At the 2021 Society of Urologic Oncology Annual Meeting in Orlando, Florida, Pavlos Msaouel, MD, PhD, gave a presentation titled, “The future of adjuvant therapy for high-risk nonmetastatic RCC.” In this interview, Msaouel discusses some key points from this talk and provides an overview of current challenges in the high-risk non-metastatic renal cell carcinoma space. Msaouel is an assistant professor in the departments of genitourinary medical oncology and translational molecular pathology at the University of Texas MD Anderson Cancer Center, Houston.
With the exciting results of the KEYNOTE-564 trial [NCT03142334], which led to the FDA approval of adjuvant pembrolizumab [Keytruda] for high-risk nonmetastatic renal cell carcinoma, the question now becomes, how do we choose whether or not to offer adjuvant therapy to our patients based on patient-level characteristics? In many cases, we do have enough knowledge to make such precise inferences, but in others we do not, and my talk will focus on identifying these unmet research needs that need to be addressed to further improve the adjuvant treatment landscape for our patients.
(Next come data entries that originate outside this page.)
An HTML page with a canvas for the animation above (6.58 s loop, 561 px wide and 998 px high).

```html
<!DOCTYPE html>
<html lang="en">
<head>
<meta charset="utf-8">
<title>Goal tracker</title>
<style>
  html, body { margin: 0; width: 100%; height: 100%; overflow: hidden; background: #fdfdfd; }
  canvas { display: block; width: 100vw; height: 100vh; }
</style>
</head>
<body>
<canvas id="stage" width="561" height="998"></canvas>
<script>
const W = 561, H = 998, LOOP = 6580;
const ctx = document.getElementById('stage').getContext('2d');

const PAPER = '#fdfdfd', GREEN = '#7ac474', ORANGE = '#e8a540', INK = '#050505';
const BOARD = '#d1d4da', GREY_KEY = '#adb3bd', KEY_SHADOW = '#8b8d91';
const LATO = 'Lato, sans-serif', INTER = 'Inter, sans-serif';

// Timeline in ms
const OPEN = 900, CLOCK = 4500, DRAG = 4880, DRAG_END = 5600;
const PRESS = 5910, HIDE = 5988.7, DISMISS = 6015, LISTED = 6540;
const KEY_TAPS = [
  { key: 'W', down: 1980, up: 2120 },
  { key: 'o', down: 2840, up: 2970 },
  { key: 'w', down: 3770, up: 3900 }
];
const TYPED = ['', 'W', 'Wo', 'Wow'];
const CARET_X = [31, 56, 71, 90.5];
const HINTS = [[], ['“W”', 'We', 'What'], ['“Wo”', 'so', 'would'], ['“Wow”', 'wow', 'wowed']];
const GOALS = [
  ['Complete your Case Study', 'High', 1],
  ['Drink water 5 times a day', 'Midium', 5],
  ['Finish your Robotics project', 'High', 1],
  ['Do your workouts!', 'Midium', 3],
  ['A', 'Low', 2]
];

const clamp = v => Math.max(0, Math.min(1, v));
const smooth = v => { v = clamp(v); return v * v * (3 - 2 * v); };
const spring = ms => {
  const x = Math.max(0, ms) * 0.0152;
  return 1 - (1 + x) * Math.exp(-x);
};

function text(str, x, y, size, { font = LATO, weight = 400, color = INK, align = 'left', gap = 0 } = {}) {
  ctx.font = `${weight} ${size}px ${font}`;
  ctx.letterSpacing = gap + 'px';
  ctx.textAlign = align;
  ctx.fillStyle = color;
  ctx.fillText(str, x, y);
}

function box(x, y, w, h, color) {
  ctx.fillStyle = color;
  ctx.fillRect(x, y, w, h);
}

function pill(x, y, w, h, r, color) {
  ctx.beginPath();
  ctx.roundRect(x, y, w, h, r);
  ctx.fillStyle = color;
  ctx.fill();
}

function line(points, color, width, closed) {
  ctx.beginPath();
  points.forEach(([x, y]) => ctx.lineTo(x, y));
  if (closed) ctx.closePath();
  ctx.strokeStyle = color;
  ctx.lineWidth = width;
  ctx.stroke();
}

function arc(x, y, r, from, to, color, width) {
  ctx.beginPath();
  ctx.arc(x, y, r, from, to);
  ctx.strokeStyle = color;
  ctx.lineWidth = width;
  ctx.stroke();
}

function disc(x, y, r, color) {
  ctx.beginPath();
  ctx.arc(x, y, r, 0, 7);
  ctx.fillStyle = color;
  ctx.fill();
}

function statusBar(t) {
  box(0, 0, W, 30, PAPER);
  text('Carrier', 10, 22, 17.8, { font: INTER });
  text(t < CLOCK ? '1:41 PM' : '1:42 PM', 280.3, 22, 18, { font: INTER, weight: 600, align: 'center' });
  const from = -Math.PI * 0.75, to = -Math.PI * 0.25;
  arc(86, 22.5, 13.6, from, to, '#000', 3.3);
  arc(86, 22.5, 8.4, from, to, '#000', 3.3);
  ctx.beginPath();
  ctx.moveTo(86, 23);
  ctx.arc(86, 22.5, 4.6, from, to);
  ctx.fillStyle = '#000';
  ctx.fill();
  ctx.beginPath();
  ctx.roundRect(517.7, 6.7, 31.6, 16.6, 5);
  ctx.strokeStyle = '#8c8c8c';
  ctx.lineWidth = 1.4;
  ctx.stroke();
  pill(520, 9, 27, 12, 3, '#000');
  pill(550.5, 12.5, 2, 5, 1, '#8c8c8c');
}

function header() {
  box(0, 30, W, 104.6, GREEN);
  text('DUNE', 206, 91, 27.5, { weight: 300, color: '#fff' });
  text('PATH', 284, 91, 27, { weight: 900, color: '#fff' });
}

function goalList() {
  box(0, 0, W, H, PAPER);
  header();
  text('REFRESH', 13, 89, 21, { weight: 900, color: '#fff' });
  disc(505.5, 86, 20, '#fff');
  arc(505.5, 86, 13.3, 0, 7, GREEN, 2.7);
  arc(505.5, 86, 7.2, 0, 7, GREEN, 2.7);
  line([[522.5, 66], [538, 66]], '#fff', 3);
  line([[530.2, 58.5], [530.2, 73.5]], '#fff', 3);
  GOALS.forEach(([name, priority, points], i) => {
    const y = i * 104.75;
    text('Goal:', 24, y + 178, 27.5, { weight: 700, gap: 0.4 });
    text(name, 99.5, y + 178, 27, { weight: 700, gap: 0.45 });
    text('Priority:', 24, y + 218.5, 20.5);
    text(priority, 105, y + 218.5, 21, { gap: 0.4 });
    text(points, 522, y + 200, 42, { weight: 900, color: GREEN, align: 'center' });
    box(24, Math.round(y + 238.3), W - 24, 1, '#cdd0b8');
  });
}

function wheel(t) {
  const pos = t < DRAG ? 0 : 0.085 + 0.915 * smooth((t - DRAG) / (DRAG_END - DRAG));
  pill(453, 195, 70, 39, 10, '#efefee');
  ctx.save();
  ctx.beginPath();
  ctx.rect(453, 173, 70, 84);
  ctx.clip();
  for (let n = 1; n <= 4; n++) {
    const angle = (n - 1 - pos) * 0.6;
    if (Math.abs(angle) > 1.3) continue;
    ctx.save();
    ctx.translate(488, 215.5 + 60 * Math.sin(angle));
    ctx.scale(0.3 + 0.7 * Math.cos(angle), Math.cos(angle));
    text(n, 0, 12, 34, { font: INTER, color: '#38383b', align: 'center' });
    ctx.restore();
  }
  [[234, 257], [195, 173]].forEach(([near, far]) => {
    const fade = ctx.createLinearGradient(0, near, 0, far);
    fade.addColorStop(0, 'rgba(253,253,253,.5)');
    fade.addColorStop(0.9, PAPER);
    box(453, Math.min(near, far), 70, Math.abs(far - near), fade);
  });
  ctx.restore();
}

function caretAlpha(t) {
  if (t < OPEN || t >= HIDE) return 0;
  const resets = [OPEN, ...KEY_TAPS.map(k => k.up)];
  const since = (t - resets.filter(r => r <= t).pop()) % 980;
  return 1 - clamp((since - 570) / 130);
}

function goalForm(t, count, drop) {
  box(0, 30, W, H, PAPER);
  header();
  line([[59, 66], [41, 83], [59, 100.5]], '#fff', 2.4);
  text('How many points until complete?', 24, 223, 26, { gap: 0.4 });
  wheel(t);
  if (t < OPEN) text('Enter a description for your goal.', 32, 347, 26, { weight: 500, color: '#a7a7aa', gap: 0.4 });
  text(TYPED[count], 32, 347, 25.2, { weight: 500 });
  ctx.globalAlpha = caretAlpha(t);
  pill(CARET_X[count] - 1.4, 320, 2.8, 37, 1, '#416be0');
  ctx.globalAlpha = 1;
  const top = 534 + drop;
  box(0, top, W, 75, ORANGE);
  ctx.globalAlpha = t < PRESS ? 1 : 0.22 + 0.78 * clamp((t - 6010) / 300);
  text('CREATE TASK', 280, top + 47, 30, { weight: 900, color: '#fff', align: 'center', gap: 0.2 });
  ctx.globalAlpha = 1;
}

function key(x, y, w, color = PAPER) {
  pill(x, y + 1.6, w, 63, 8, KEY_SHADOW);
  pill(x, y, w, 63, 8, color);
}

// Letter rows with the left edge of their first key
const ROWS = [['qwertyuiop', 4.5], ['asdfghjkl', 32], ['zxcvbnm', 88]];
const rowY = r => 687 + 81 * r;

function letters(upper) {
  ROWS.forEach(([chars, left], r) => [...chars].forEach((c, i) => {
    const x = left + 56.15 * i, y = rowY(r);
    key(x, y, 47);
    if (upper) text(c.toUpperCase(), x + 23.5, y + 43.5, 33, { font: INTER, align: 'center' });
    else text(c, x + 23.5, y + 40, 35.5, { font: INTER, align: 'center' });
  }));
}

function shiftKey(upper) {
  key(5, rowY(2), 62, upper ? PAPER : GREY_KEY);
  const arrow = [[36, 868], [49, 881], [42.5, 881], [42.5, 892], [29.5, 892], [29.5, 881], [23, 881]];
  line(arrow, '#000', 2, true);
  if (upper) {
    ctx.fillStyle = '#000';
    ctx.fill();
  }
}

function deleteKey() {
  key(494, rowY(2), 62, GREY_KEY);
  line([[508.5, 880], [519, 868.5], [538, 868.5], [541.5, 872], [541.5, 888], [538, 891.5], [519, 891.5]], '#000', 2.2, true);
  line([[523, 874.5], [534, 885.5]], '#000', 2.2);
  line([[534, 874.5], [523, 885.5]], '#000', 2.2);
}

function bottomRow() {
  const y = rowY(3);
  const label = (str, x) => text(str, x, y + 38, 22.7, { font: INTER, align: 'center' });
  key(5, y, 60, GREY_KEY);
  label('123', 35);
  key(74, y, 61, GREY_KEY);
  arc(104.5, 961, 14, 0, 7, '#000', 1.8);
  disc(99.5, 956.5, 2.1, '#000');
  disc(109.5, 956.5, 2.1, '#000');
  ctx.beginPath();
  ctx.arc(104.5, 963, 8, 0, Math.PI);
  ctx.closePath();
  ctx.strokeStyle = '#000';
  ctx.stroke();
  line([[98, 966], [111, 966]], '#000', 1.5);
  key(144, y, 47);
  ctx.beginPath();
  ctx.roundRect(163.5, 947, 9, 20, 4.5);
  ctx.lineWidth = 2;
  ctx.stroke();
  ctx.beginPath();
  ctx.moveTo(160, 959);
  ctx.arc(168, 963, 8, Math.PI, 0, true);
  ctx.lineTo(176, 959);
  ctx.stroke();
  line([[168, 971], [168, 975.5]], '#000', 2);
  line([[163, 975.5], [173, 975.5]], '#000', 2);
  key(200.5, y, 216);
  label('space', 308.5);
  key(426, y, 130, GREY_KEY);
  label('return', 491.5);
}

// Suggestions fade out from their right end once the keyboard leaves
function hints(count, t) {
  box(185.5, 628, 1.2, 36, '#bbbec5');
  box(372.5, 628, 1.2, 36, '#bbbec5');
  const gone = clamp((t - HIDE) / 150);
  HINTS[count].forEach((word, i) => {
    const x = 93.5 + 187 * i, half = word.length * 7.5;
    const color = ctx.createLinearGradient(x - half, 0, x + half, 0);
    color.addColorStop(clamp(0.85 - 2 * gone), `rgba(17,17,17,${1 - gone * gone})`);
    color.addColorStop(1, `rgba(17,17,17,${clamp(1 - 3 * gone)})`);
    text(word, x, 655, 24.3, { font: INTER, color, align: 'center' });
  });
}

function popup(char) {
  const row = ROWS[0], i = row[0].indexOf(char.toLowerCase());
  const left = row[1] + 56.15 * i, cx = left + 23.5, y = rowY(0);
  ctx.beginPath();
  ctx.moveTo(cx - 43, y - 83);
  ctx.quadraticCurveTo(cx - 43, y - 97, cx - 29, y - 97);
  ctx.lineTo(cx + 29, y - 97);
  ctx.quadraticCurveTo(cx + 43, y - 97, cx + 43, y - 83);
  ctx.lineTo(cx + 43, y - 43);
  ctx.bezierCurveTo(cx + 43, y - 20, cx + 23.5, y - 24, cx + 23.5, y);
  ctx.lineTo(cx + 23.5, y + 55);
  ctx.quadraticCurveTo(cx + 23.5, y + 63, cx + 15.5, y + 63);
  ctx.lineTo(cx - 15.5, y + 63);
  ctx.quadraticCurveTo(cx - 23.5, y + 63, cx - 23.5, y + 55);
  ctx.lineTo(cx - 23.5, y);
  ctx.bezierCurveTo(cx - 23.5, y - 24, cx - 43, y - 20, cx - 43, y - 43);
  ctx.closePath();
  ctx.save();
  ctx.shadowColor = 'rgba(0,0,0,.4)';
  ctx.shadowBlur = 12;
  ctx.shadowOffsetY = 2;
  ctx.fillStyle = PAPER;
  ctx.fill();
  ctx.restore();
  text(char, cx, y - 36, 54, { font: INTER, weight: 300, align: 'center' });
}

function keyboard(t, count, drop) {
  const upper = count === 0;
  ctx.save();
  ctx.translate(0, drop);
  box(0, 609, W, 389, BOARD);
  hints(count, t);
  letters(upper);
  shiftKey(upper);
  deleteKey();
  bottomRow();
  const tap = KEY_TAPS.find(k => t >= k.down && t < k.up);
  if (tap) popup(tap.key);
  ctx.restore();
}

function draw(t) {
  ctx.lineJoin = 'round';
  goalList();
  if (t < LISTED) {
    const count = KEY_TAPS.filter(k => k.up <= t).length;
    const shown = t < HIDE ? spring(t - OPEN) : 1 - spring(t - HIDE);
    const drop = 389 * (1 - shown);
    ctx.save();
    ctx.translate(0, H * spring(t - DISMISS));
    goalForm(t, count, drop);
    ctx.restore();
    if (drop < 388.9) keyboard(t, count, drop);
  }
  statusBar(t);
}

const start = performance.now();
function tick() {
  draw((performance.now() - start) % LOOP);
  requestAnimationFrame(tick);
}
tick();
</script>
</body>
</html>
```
One challenge that is not discussed as often as it should be is the issue of end points. [One point that] I highlight in my talk is that the overall survival end point, which is a clinically meaningful critical end point, is at higher risk of being estimated in a biased way compared with other outcomes like disease-free survival, using our current methodology. It is an open challenge for us to develop methodology that can properly de-bias our overall survival estimates. Other challenges include unmet needs with regards to observational research. In some cases, we need interventional experimental types of research, but in other cases, we need observational research with representative real-world data. For example, we lack and need to develop contemporary risk nomograms for what the KEYNOTE-564 trial called M1 NED cancer. We need to develop more accurate risk nomograms for rare kidney cancer histologies. We need to improve our recurrence risk estimations by incorporating knowledge from genomics and other types of "omics" such as radiomics. In addition, we need interventional experimental-type research in order to accurately estimate the adjuvant treatment effects for rare kidney cancer histologies because trials like KEYNOTE-564 only included patients with the most common kidney cancer histology, clear cell renal cell carcinoma, and so we need to have accurate estimates for the more rare histologies. In addition, given these exciting results, other new regimens should now start to be explored—both single-agent drugs as well as combination therapies.
One key highlight is the introduction of adjuvant immunotherapy for the first time as an FDA-approved drug for patients with high-risk localized kidney cancer. That is certainly practice changing. The other exciting thing is that we're focusing more and more on the more rare histologies, which is very helpful to our patients. In 2022 and beyond, we'll see trials dedicated to rare histologies. At the same time, I anticipate that in the coming months and years, we will have trials reading out that test triplet therapies. We currently have doublet therapies for metastatic kidney cancer approved. The question is, can combining the current doublets or other doublets with a third drug meaningfully improve outcomes for patients with metastatic kidney cancer?
The current status has changed. It is very exciting to say that we now have, for the first time, an immunotherapy drug that is FDA approved as an adjuvant therapy for patients with kidney cancer. This will likely change the natural course of the disease and improve outcomes for our patients. But at the same time, more work is certainly necessary. We need to generate the kind of data that will allow us to make patient-specific decisions. How can we say, based on each specific patient, whether an adjuvant therapy is preferable or not, because in some patients, the side effects or other costs, including the financial and other logistical costs of adjuvant therapy may not be worth the benefit that they're getting. Figuring out how to balance that trade-off between risks and benefits for each individual patient is something that we need to work on more.